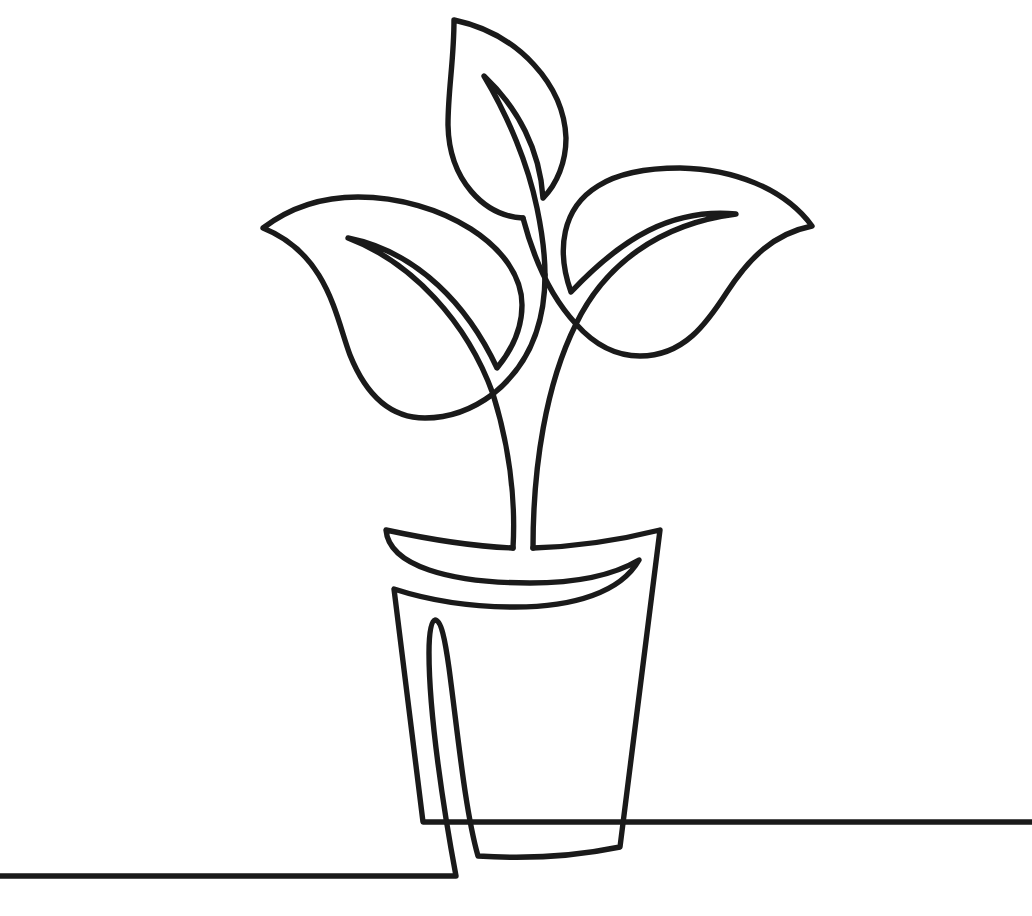
<!DOCTYPE html>
<html lang="en">
<head>
<meta charset="utf-8">
<title>One-line potted plant</title>
<style>
:root { --paper: #ffffff; --ink: #1a1a1a; --stroke: 5.4; }
html, body { margin: 0; width: 1032px; height: 916px; overflow: hidden; background: var(--paper); }
.plant { display: block; width: 1032px; height: 916px; }
.line { fill: none; stroke: var(--ink); stroke-width: var(--stroke); stroke-linecap: round; stroke-linejoin: round; }
</style>
</head>
<body>
<svg class="plant" viewBox="0 0 1032 916" role="img" aria-label="Continuous line drawing of a three-leaf plant in a pot">
  <g class="line">
    <path id="ground-and-pot-front" d="M-6 876H456C444 812 429 715 429 653C429 632 431 621 435 620C441 620 445 639 449 668C458 735 465 810 478 856Q552 861 620 847L660 530Q596 546 533 548"/>
    <path id="right-stem-and-leaf" d="M533 548C533 466 546 384 576 324C604 266 658 224 736 214C672 208 622 238 571 292C556 250 562 208 598 186C620 172 650 168 680 168C733 169 784 188 812 226C772 234 748 260 727 292C707 323 684 356 640 356C613 356 592 342 576 324C550 296 533 256 523 218"/>
    <path id="top-leaf" d="M523 218C484 216 449 180 448 125C448 90 454 60 454 20C520 34 564 86 566 138C566 162 557 184 543 198C540 150 518 108 484 76C508 116 528 164 537 208C542 232 545 250 545 275"/>
    <path id="left-leaf-and-stem" d="M545 275C545 325 528 366 493 394C473 409 451 418 425 418C387 418 364 390 350 355C336 318 328 254 263 228C292 206 325 197 358 197C440 197 522 246 522 305C522 329 511 351 497 368C468 306 418 252 348 238C412 262 467 322 493 394C508 442 516 497 513 548"/>
    <path id="pot-rim-and-horizon" d="M513 548Q460 546 386 530C389 566 450 583 530 583C572 583 612 576 639 560C621 592 574 607 515 607C472 607 431 601 394 589L423 822H1038"/>
  </g>
</svg>
</body>
</html>
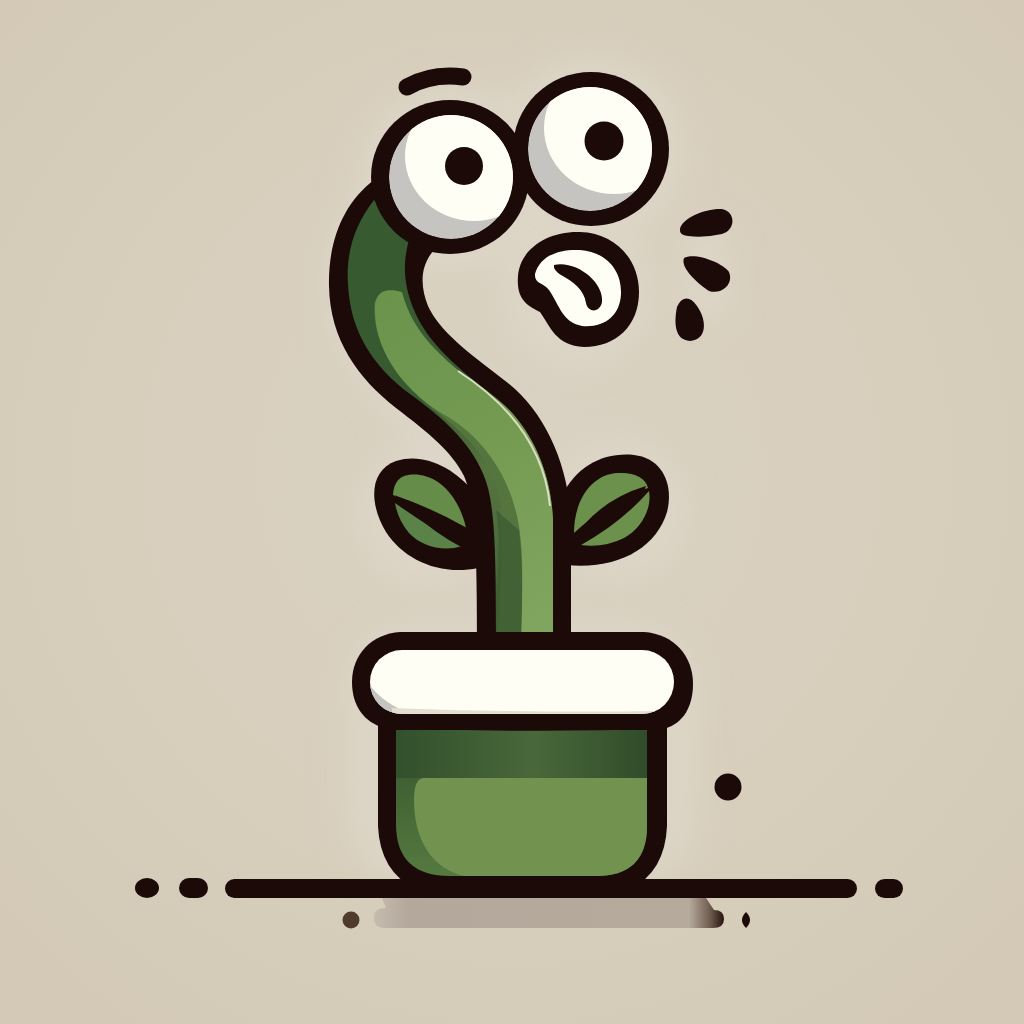
<!DOCTYPE html>
<html lang="en">
<head>
<meta charset="utf-8">
<title>Startled potted plant</title>
<style>
:root {
  --paper: #d7cebc;
  --paper-edge: #d2c8b5;
  --glow: #e0d9cc;
  --ink: #1c0a08;
  --cream: #fffef4;
  --shade: #c6c4c1;
  --green: #71934f;
  --green-light: #7da35a;
  --green-dark: #3c5b31;
  --green-deep: #2f4a2b;
  --shadow: #b5a99c;
}
html, body { margin: 0; width: 1024px; height: 1024px; overflow: hidden; background: var(--paper); }
svg { display: block; width: 1024px; height: 1024px; }
.ink { fill: var(--ink); }
.stroke { fill: none; stroke: var(--ink); stroke-linecap: round; stroke-linejoin: round; }
.cream { fill: var(--cream); }
.shade { fill: var(--shade); }
.green { fill: var(--green); }
.dark { fill: var(--green-dark); }
.rim { fill: #e3dfd2; }
</style>
</head>
<body>
<svg viewBox="0 0 1024 1024" role="img" aria-label="Cartoon potted plant with bulging eyes and an open mouth">
  <defs>
    <radialGradient id="paper-light" gradientUnits="userSpaceOnUse" cx="512" cy="470" r="720">
      <stop offset="0" stop-color="#dad2c3"/>
      <stop offset=".55" stop-color="#d7cebc"/>
      <stop offset="1" stop-color="#d3c9b6"/>
    </radialGradient>
    <linearGradient id="stem-light" gradientUnits="userSpaceOnUse" x1="380" y1="290" x2="540" y2="630">
      <stop offset="0" stop-color="#6b934b"/>
      <stop offset=".5" stop-color="#759b53"/>
      <stop offset="1" stop-color="#80a55f"/>
    </linearGradient>
    <linearGradient id="stem-dark" gradientUnits="userSpaceOnUse" x1="0" y1="200" x2="0" y2="634">
      <stop offset="0" stop-color="#385a30"/>
      <stop offset=".45" stop-color="#385a30"/>
      <stop offset=".62" stop-color="#56743f"/>
      <stop offset="1" stop-color="#40613a"/>
    </linearGradient>
    <linearGradient id="pot-band" x1="0" y1="0" x2="1" y2="0">
      <stop offset="0" stop-color="#32502c"/>
      <stop offset=".55" stop-color="#48683a"/>
      <stop offset="1" stop-color="#304c2a"/>
    </linearGradient>
    <linearGradient id="pot-side" x1="0" y1="0" x2="0" y2="1">
      <stop offset="0" stop-color="#35542d"/>
      <stop offset="1" stop-color="#557a40"/>
    </linearGradient>
    <linearGradient id="ground-shadow" x1="0" y1="0" x2="1" y2="0">
      <stop offset="0" stop-color="#c5bbae"/>
      <stop offset=".1" stop-color="#b4a89c"/>
      <stop offset=".9" stop-color="#b6aa9d"/>
      <stop offset=".96" stop-color="#6f5c50"/>
      <stop offset="1" stop-color="#24120d"/>
    </linearGradient>
    <filter id="soft" x="-30%" y="-30%" width="160%" height="160%"><feGaussianBlur stdDeviation="16"/></filter>
    <clipPath id="left-eye-clip"><circle cx="451" cy="177" r="62"/></clipPath>
    <clipPath id="right-eye-clip"><circle cx="590" cy="149" r="62"/></clipPath>
    <clipPath id="rim-clip"><rect x="370" y="650" width="304" height="64" rx="32"/></clipPath>
    <clipPath id="pot-clip"><path d="M396 730H647V826Q647 876 596 876H450Q396 876 396 824Z"/></clipPath>
    <clipPath id="stem-clip"><path id="stem-shape" d="M374 200C352 228 346 258 348 284C350 330 372 366 410 394C452 424 478 452 488 488C495 516 496 560 496 636H553V520C551 470 530 424 494 396C460 370 428 344 414 310C404 286 402 264 409 240Z"/></clipPath>
  </defs>

  <rect id="background" width="1024" height="1024" fill="url(#paper-light)"/>

  <g id="halo" fill="none" stroke="var(--glow)" stroke-width="50" opacity=".6" filter="url(#soft)">
    <circle cx="451" cy="177" r="70"/>
    <circle cx="592" cy="149" r="70"/>
    <circle cx="578" cy="290" r="50"/>
    <path d="M370 210C310 320 400 390 460 440C500 480 520 540 524 634M706 230V320"/>
    <ellipse cx="425" cy="515" rx="40" ry="45"/>
    <ellipse cx="620" cy="510" rx="42" ry="45"/>
    <rect x="370" y="650" width="304" height="210" rx="40"/>
  </g>

  <g id="ground">
    <rect class="ink" x="225" y="879" width="632" height="19" rx="9.5"/>
    <ellipse class="ink" cx="147" cy="888" rx="12" ry="10"/>
    <rect class="ink" x="179" y="878" width="29" height="20" rx="10"/>
    <rect class="ink" x="875" y="879" width="28" height="19" rx="9.5"/>
    <path d="M382 898H706L714 910Q724 910 724 919Q724 928 713 928H384Q374 928 374 917Q374 908 386 908Z" fill="url(#ground-shadow)"/>
    <ellipse cx="351" cy="920" rx="8.500" ry="8.500" fill="#503a2c"/>
    <path class="ink" d="M746 912Q754 920 746 928Q738 920 746 912Z"/>
    <circle class="ink" cx="728" cy="787" r="13.500"/>
  </g>

  <g id="left-leaf">
    <path class="ink" d="M478 568C440 576 404 560 386 532C368 502 370 470 396 461C424 452 454 468 474 492Z"/>
    <path fill="#668c49" d="M393 495C394 478 404 473 420 475C442 478 460 500 466 528Q430 516 393 495Z"/>
    <path fill="#5a8249" d="M395 503Q426 525 462 546C444 552 422 547 409 533Q398 520 395 503Z"/>
    <path class="ink" d="M394 495Q432 508 467 528L463 548Q428 530 394 495Z"/>
  </g>

  <g id="right-leaf">
    <path class="ink" d="M562 496C576 466 604 452 634 455C662 458 674 484 667 512C656 548 618 570 566 565Z"/>
    <path fill="#6c914c" d="M574 533C574 500 592 474 618 473C634 472 646 478 648 488Q612 498 574 533Z"/>
    <path fill="#6c914c" d="M581 545Q622 522 649 491C652 508 642 528 624 538Q604 548 581 545Z"/>
    <path class="ink" d="M570 544Q596 501 646 486Q640 506 570 552Z"/>
  </g>

  <g id="stem">
    <path class="ink" d="M374 180C342 204 328 244 329 286C330 340 358 378 396 408C430 434 452 452 464 476C474 500 477 530 477 640H571V520C568 462 544 410 504 380C468 352 440 332 428 306C420 286 420 266 434 250L420 190Z"/>
    <use href="#stem-shape" fill="url(#stem-dark)"/>
    <g clip-path="url(#stem-clip)">
      <path fill="#55753f" d="M375 300C370 340 396 378 432 408C470 438 492 460 500 500Q505 540 497 636H524V520L480 420Z"/>
      <path fill="url(#stem-light)" d="M375 312C374 290 386 288 402 292C412 330 436 356 490 394C540 430 553 470 553 522V636H521C522 590 524 560 519 526C512 484 490 444 450 418C406 394 376 354 375 312Z"/>
      <path class="dark" d="M496 640V590Q501 540 496 510Q514 526 519 530Q524 570 521 640Z" opacity=".75"/>
    </g>
    <path d="M458 371C506 402 544 446 550 506" fill="none" stroke="#d9dfc0" stroke-width="2"/>
  </g>

  <g id="left-eye">
    <ellipse class="ink" cx="450" cy="177" rx="79" ry="77"/>
    <g clip-path="url(#left-eye-clip)">
      <circle class="shade" cx="451" cy="177" r="62"/>
      <ellipse class="cream" cx="474" cy="156" rx="69" ry="65"/>
    </g>
    <circle class="ink" cx="464" cy="166" r="19"/>
  </g>

  <g id="right-eye">
    <ellipse class="ink" cx="591" cy="149" rx="78" ry="77"/>
    <g clip-path="url(#right-eye-clip)">
      <circle class="shade" cx="590" cy="149" r="62"/>
      <ellipse class="cream" cx="614" cy="128" rx="70" ry="66"/>
    </g>
    <circle class="ink" cx="604" cy="141" r="19.500"/>
  </g>

  <path id="eyebrow" class="stroke" stroke-width="17" d="M407 87Q432 73 463 77"/>

  <g id="mouth">
    <path class="ink" d="M518 276C520 250 546 231 580 232C616 233 639 260 639 292C639 326 616 347 584 347C556 346 550 326 540 312C528 306 516 300 518 276Z"/>
    <path class="cream" d="M535 274C540 256 558 249 580 250C606 252 622 270 621 294C620 316 604 328 582 326C562 322 560 306 549 290C544 283 534 284 535 274Z"/>
    <path class="ink" d="M554 265C576 260 604 282 602 302C600 313 588 313 586 303C584 290 574 282 561 275Q553 270 554 265Z"/>
  </g>

  <g id="spit-drops" class="ink">
    <path d="M680 229C682 218 706 208 722 209C736 212 736 230 722 234Q704 238 688 236Q679 235 680 229Z"/>
    <path d="M684 258C694 252 722 262 729 272C734 284 722 295 709 291C698 284 680 268 684 258Z"/>
    <path d="M677 307C682 296 690 296 697 306C708 322 706 340 690 341C674 340 674 322 677 307Z"/>
  </g>

  <g id="pot">
    <path class="ink" d="M378 716H667V826Q665 872 630 889H416Q380 872 378 826Z"/>
    <g clip-path="url(#pot-clip)">
      <rect x="396" y="730" width="251" height="147" fill="url(#pot-side)"/>
      <rect x="396" y="730" width="251" height="48" fill="url(#pot-band)"/>
      <path class="green" d="M424 778H647V877H470C434 872 414 842 414 800Q414 778 424 778Z"/>
    </g>
    <path class="ink" d="M400 632H644C674 634 693 656 693 684C693 710 680 726 662 729Q522 733 384 728C364 722 352 706 352 682C352 654 372 634 400 632Z"/>
    <g clip-path="url(#rim-clip)">
      <rect class="cream" x="370" y="650" width="304" height="64"/>
      <path class="shade" d="M366 680Q382 704 412 714H366Z"/>
      <path class="rim" d="M392 708Q520 713 660 711V716H392Z"/>
    </g>
  </g>
</svg>
</body>
</html>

*INSTRUCTIONS FOR THE TASK*: Output exactly the span of lines from the top of the listing through the line holding "218C484 216 449", and leave every picture out.

*EXERCISE RESULT*:
<!DOCTYPE html>
<html lang="en">
<head>
<meta charset="utf-8">
<title>One-line potted plant</title>
<style>
:root { --paper: #ffffff; --ink: #1a1a1a; --stroke: 5.4; }
html, body { margin: 0; width: 1032px; height: 916px; overflow: hidden; background: var(--paper); }
.plant { display: block; width: 1032px; height: 916px; }
.line { fill: none; stroke: var(--ink); stroke-width: var(--stroke); stroke-linecap: round; stroke-linejoin: round; }
</style>
</head>
<body>
<svg class="plant" viewBox="0 0 1032 916" role="img" aria-label="Continuous line drawing of a three-leaf plant in a pot">
  <g class="line">
    <path id="ground-and-pot-front" d="M-6 876H456C444 812 429 715 429 653C429 632 431 621 435 620C441 620 445 639 449 668C458 735 465 810 478 856Q552 861 620 847L660 530Q596 546 533 548"/>
    <path id="right-stem-and-leaf" d="M533 548C533 466 546 384 576 324C604 266 658 224 736 214C672 208 622 238 571 292C556 250 562 208 598 186C620 172 650 168 680 168C733 169 784 188 812 226C772 234 748 260 727 292C707 323 684 356 640 356C613 356 592 342 576 324C550 296 533 256 523 218"/>
    <path id="top-leaf" d="M523 218C484 216 449 180 448 125C448 90 454 60 454 20C520 34 564 86 566 138C566 162 557 184 543 198C540 150 518 108 484 76C508 116 528 164 537 208C542 232 545 250 545 275"/>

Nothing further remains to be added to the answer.